"We must force the pace of our transformation and become more efficient and agile," said Ralf Brandstätter, VW's chief operating officer. "We cannot let up in our efforts and must realize further substantial improvements. What we have achieved so far is still not enough."
What's the end-game for VW in this move? The company has a bold plan to offer upwards of 20 electric cars by 2025, and it will take a significant technological investment to get there. In fact, VW's plan calls for investments over $12.5 billion (€11 billion) in e-mobility, digitalization, autonomous driving, and mobility services. More than $10.2B (€9B) of that is directed solely at electrification, so yeah, the company is looking to spend a lot of cash in the very near future. Dropping low-selling powertrain combos and models will help, and though there's isn't a specific mention of job cuts or layoffs, the release does say that "administration processes will become even leaner."
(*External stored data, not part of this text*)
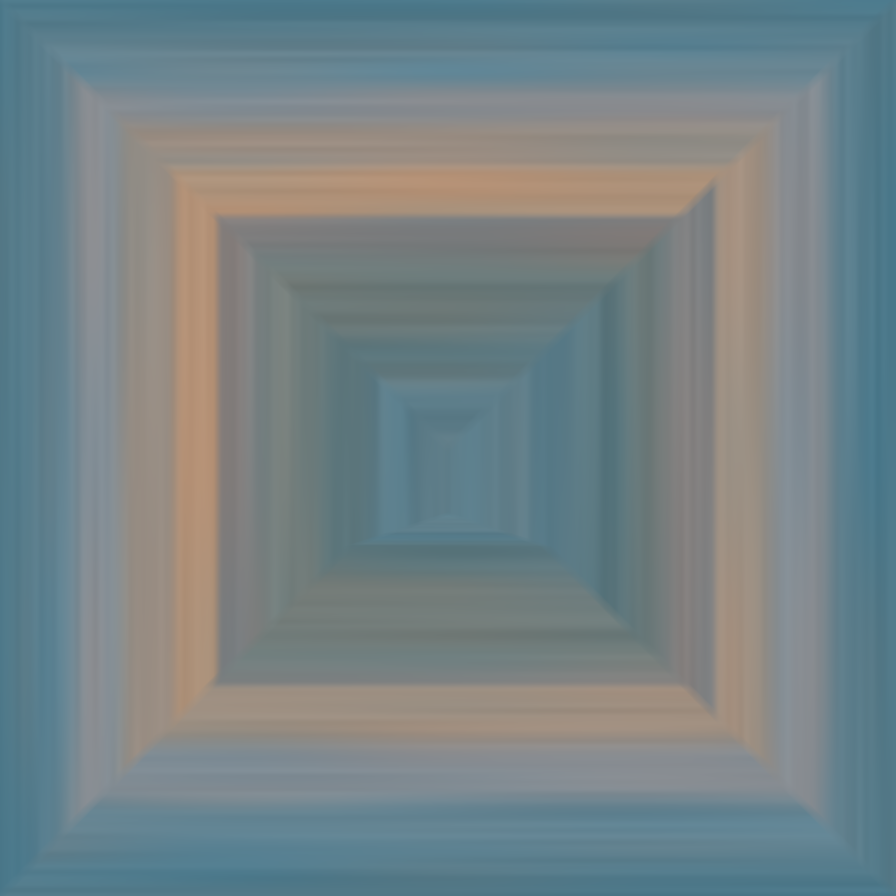
A Shadertoy shader for this background:

```glsl
// Nested soft square bands in teal, mauve and orange, brushed with fine stripes.

// Palette, from the rim to the centre
const vec3 RIM    = vec3(0.31, 0.475, 0.54);
const vec3 SLATE  = vec3(0.39, 0.515, 0.57);
const vec3 MAUVE  = vec3(0.52, 0.55, 0.575);
const vec3 TAN    = vec3(0.59, 0.555, 0.52);
const vec3 ORANGE = vec3(0.69, 0.57, 0.47);
const vec3 GREY   = vec3(0.50, 0.495, 0.495);
const vec3 MOSS   = vec3(0.435, 0.485, 0.48);
const vec3 DEEP   = vec3(0.365, 0.46, 0.48);
const vec3 CORE   = vec3(0.36, 0.49, 0.54);

// Depth at which each band starts: left, right, bottom, top
const vec4 SLATE_AT  = vec4(0.040, 0.050, 0.040, 0.045);
const vec4 MAUVE_AT  = vec4(0.082, 0.078, 0.107, 0.098);
const vec4 TAN_AT    = vec4(0.133, 0.137, 0.168, 0.137);
const vec4 ORANGE_AT = vec4(0.195, 0.152, 0.182, 0.187);
const vec4 GREY_AT   = vec4(0.243, 0.202, 0.235, 0.241);
const vec4 MOSS_AT   = vec4(0.290, 0.260, 0.250, 0.285);
const vec4 DEEP_AT   = vec4(0.370, 0.290, 0.370, 0.370);
const vec4 CORE_AT   = vec4(0.415, 0.360, 0.405, 0.425);
const vec4 ORANGE_AMOUNT = vec4(0.95, 0.35, 0.35, 0.95);

const float MITER_BLEND = 0.007;
const float FINE_STRIPES = 150.0;
const float WIDE_STRIPES = 65.0;
const float FINE_CONTRAST = 0.035;
const float WIDE_CONTRAST = 0.06;
const vec3 DRIFT_TINT = vec3(0.055, 0.0, -0.025);

float hash(vec2 p) {
    return fract(sin(dot(p, vec2(127.1, 311.7))) * 43758.5453);
}

float noise(vec2 p) {
    vec2 cell = floor(p);
    vec2 f = fract(p);
    f = f * f * (3.0 - 2.0 * f);
    float low = mix(hash(cell), hash(cell + vec2(1.0, 0.0)), f.x);
    float high = mix(hash(cell + vec2(0.0, 1.0)), hash(cell + vec2(1.0)), f.x);
    return mix(low, high, f.y);
}

float band(float depth, float start, float softness) {
    return smoothstep(start - softness, start + softness, depth);
}

// Colour profile of one side, from rim to centre
vec3 sideRamp(float depth, int side) {
    vec3 color = mix(RIM, SLATE, band(depth, SLATE_AT[side], 0.035));
    color = mix(color, MAUVE, band(depth, MAUVE_AT[side], 0.018));
    color = mix(color, TAN, band(depth, TAN_AT[side], 0.016));
    color = mix(color, ORANGE, ORANGE_AMOUNT[side] * band(depth, ORANGE_AT[side], 0.010));
    color = mix(color, GREY, band(depth, GREY_AT[side], 0.006));
    color = mix(color, MOSS, band(depth, MOSS_AT[side], 0.025));
    color = mix(color, DEEP, band(depth, DEEP_AT[side], 0.025));
    return mix(color, CORE, band(depth, CORE_AT[side], 0.020));
}

// Stripes run along a side and vary slowly over its length
vec3 brushedSide(float depth, float along, int side) {
    float seed = 17.0 * float(side);
    float inner = smoothstep(0.22, 0.27, depth);
    float fine = noise(vec2(depth * FINE_STRIPES, along * 3.0 + seed)) - 0.5;
    float wide = noise(vec2(depth * WIDE_STRIPES + 40.0, along * 1.5 + seed)) - 0.5;
    float drift = noise(vec2(depth * 38.0 + 90.0, along * 4.0 + seed)) - 0.5;
    vec3 color = sideRamp(depth, side);
    color += fine * FINE_CONTRAST * mix(1.0, 0.6, inner);
    color += wide * WIDE_CONTRAST * mix(0.35, 1.0, inner);
    return color + drift * DRIFT_TINT;
}

void mainImage(out vec4 fragColor, in vec2 fragCoord) {
    vec2 uv = fragCoord / iResolution.xy;

    // Depth from each side; the bottom closes early so upright stripes fill the core
    float bottom = uv.y + 2.0 * max(uv.y - 0.39, 0.0);
    vec4 depths = vec4(uv.x, 1.0 - uv.x, bottom, 1.0 - uv.y);
    float nearest = min(min(depths.x, depths.y), min(depths.z, depths.w));

    // Sides meet in softly blended miters
    vec3 color = vec3(0.0);
    float total = 0.0;
    for (int side = 0; side < 4; side++) {
        float weight = max(1.0 - (depths[side] - nearest) / MITER_BLEND, 0.0);
        float along = side < 2 ? uv.y : uv.x;
        color += weight * brushedSide(depths[side], along, side);
        total += weight;
    }
    color /= total;

    // The inner squares cool toward the right
    float cooling = smoothstep(0.48, 0.68, uv.x) * smoothstep(0.30, 0.37, nearest);
    color = mix(color, CORE, 0.5 * cooling);

    fragColor = vec4(clamp(color, 0.0, 1.0), 1.0);
}
```
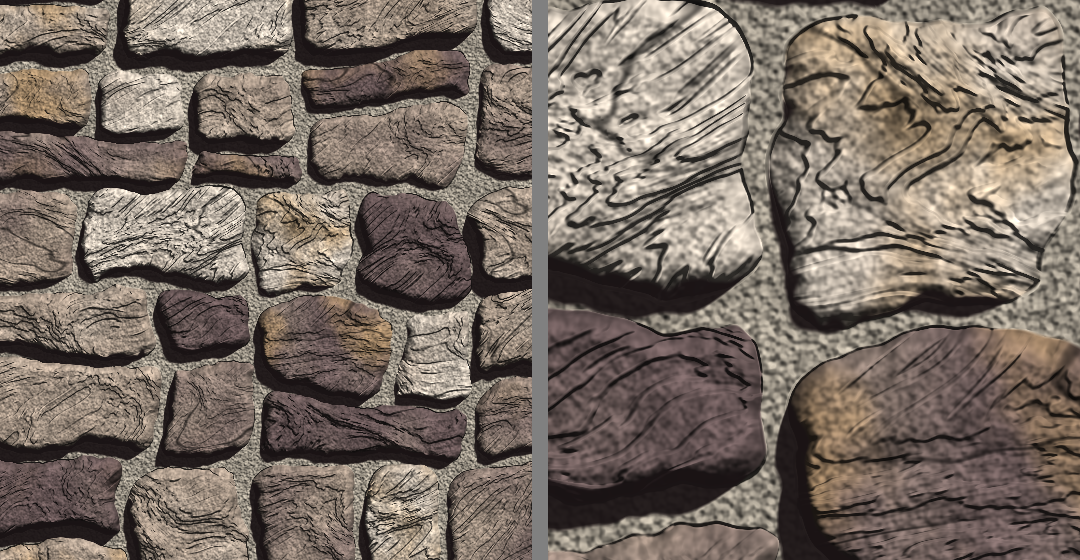
Left: the whole. Right: its middle third, enlarged.
A Shadertoy shader for this texture:

```glsl
#define SEED 23.0
#define MAX_AREA 0.085
#define JOINT 0.0095
#define STONE_HEIGHT 0.036
#define LEDGE_DEPTH 0.030
#define GRAIN 0.0012
#define LIGHT vec3(0.50, 0.75, 0.95)
#define SHADOW_COLOR vec3(0.095, 0.070, 0.075)
#define MORTAR_COLOR vec3(0.59, 0.56, 0.51)
#define TILE 1.12

struct Stone { float id, mask, height; };

float hash(float n) { return fract(sin(n * 127.1 + 3.7) * 4375.85); }

vec2 gradient(vec2 cell) {
    float a = 6.2832 * fract(sin(dot(cell, vec2(127.1, 311.7))) * 43758.5);
    return vec2(cos(a), sin(a));
}

float noise(vec2 p) {
    vec2 i = floor(p), f = fract(p);
    vec2 u = f * f * f * (f * (f * 6.0 - 15.0) + 10.0);
    vec2 e = vec2(1, 0);
    return mix(mix(dot(gradient(i), f), dot(gradient(i + e), f - e), u.x),
               mix(dot(gradient(i + e.yx), f - e.yx), dot(gradient(i + 1.0), f - 1.0), u.x), u.y);
}

float fbm(vec2 p) {
    float sum = 0.0, amp = 1.0;
    for (int i = 0; i < 5; i++) {
        sum += amp * noise(p);
        p = mat2(1.6, 1.2, -1.2, 1.6) * p + 5.3;
        amp *= 0.5;
    }
    return sum;
}

// Splits the wall into random rectangles and rounds the one holding p
Stone stoneAt(vec2 p) {
    p += 0.045 * vec2(noise(p * 4.5), noise(p * 4.5 + 17.0));
    p += 0.013 * vec2(noise(p * 17.0 + 5.0), noise(p * 17.0 + 41.0));
    p += 0.004 * noise(p * 55.0);
    vec2 tile = floor((p + 0.06) / TILE);
    vec2 lo = tile * TILE - 0.06, hi = lo + TILE;
    float id = SEED + dot(tile, vec2(7.0, 13.0));
    for (int i = 0; i < 8; i++) {
        vec2 size = hi - lo;
        if (size.x * size.y < MAX_AREA * mix(0.45, 1.0, hash(id))) break;
        bool cutX = size.y < 0.15 || size.x > size.y * mix(1.1, 2.8, hash(id + 0.57));
        vec2 cut = mix(lo, hi, mix(0.32, 0.68, hash(id + 0.31)));
        bool upper = cutX ? p.x > cut.x : p.y > cut.y;
        vec2 axis = cutX ? vec2(1, 0) : vec2(0, 1);
        if (upper) lo = mix(lo, cut, axis);
        else hi = mix(hi, cut, axis);
        id = id * 2.0 + (upper ? 1.0 : 0.0);
    }
    vec2 halfSize = 0.5 * (hi - lo) - JOINT * mix(0.7, 1.3, hash(id + 0.13));
    float radius = min(halfSize.x, halfSize.y) * mix(0.15, 0.65, hash(id + 0.71));
    vec2 q = abs(p - 0.5 * (lo + hi)) - halfSize + radius;
    float d = length(max(q, 0.0)) + min(max(q.x, q.y), 0.0) - radius;
    float rim = clamp(-d / 0.018, 0.0, 1.0);
    float top = STONE_HEIGHT * mix(0.55, 1.25, hash(id + 0.43));
    return Stone(id, smoothstep(0.0012, -0.0012, d), top * rim * (2.0 - rim));
}

// Skewed, stretched coordinates of the cleft pattern in one stone
vec2 cleftSpace(vec2 p, float id) {
    p.y += (hash(id + 0.83) - 0.5) * 0.9 * p.x;
    vec2 q = p * vec2(7.0, 12.0) + 40.0 * hash(id + 0.19);
    return q + 1.1 * noise(q * 0.8 + 9.0);
}

// Split rock face: soft relief broken into sharp ledges
float rockFace(vec2 p, float id) {
    float f = fbm(cleftSpace(p, id));
    float t = f * 4.5;
    float ledges = (floor(t) + smoothstep(0.72, 1.0, fract(t))) / 4.5;
    return LEDGE_DEPTH * mix(0.3, 1.2, hash(id + 0.91)) * mix(f, ledges, 0.6);
}

float surface(vec2 p) {
    Stone s = stoneAt(p);
    float grain = GRAIN * (noise(p * 150.0) + 0.6 * noise(p * 260.0));
    return 0.6 * s.height + s.mask * rockFace(p, s.id) + grain * mix(1.8, 1.0, s.mask);
}

float castShadow(vec2 p, float height) {
    vec2 toLight = normalize(LIGHT.xy);
    float shade = 0.0;
    for (int i = 1; i <= 15; i++) {
        float t = 0.003 * float(i);
        float rise = stoneAt(p + toLight * t).height - height - t * 0.85;
        shade = max(shade, smoothstep(0.0, 0.004, rise));
    }
    return shade;
}

vec3 stoneColor(vec2 p, float id) {
    float tone = hash(id + 0.27) + 0.30 * noise(p * 9.0 + id);
    vec3 color = mix(vec3(0.36, 0.30, 0.30), vec3(0.59, 0.53, 0.475), smoothstep(0.0, 0.48, tone));
    color = mix(color, vec3(0.73, 0.69, 0.64), smoothstep(0.45, 0.95, tone));
    float rust = smoothstep(-0.15, 0.45, fbm(p * 6.0 + id)) * smoothstep(0.4, 0.9, hash(id + 0.63));
    color = mix(color, vec3(0.60, 0.49, 0.35), 0.75 * rust);
    vec2 q = cleftSpace(p, id);
    float crack = smoothstep(0.035, 0.0, abs(noise(q * 0.7) + 0.12 * noise(q * 4.0)));
    return color * (1.0 - 0.55 * crack * smoothstep(0.0, 0.25, noise(q * 0.6 + 31.0)));
}

void mainImage(out vec4 fragColor, in vec2 fragCoord) {
    vec2 p = fragCoord / iResolution.y;
    Stone s = stoneAt(p);

    // Pigment with mottling and sand
    vec3 color = mix(MORTAR_COLOR, stoneColor(p, s.id), s.mask);
    color *= 1.0 + 0.20 * noise(p * 28.0) + 0.25 * noise(p * 95.0) + 0.22 * noise(p * 210.0);

    // Raking light from the upper right
    vec2 e = vec2(0.0015, 0.0);
    float h = surface(p);
    vec2 slope = (vec2(surface(p + e), surface(p + e.yx)) - h) / e.x;
    vec3 normal = normalize(vec3(-slope, 1.0));
    float diffuse = clamp(dot(normal, LIGHT) / LIGHT.z, 0.0, 1.3);
    color *= 0.22 + 0.80 * diffuse;

    color = mix(color, SHADOW_COLOR + 0.06 * color, castShadow(p, s.height));
    fragColor = vec4(color, 1.0);
}
```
Both General Motors and Ford have made headlines recently for similar circumstances. GM is poised to lay off 15 percent of its salaried workers, and similar layoffs could be in store at the Blue Oval.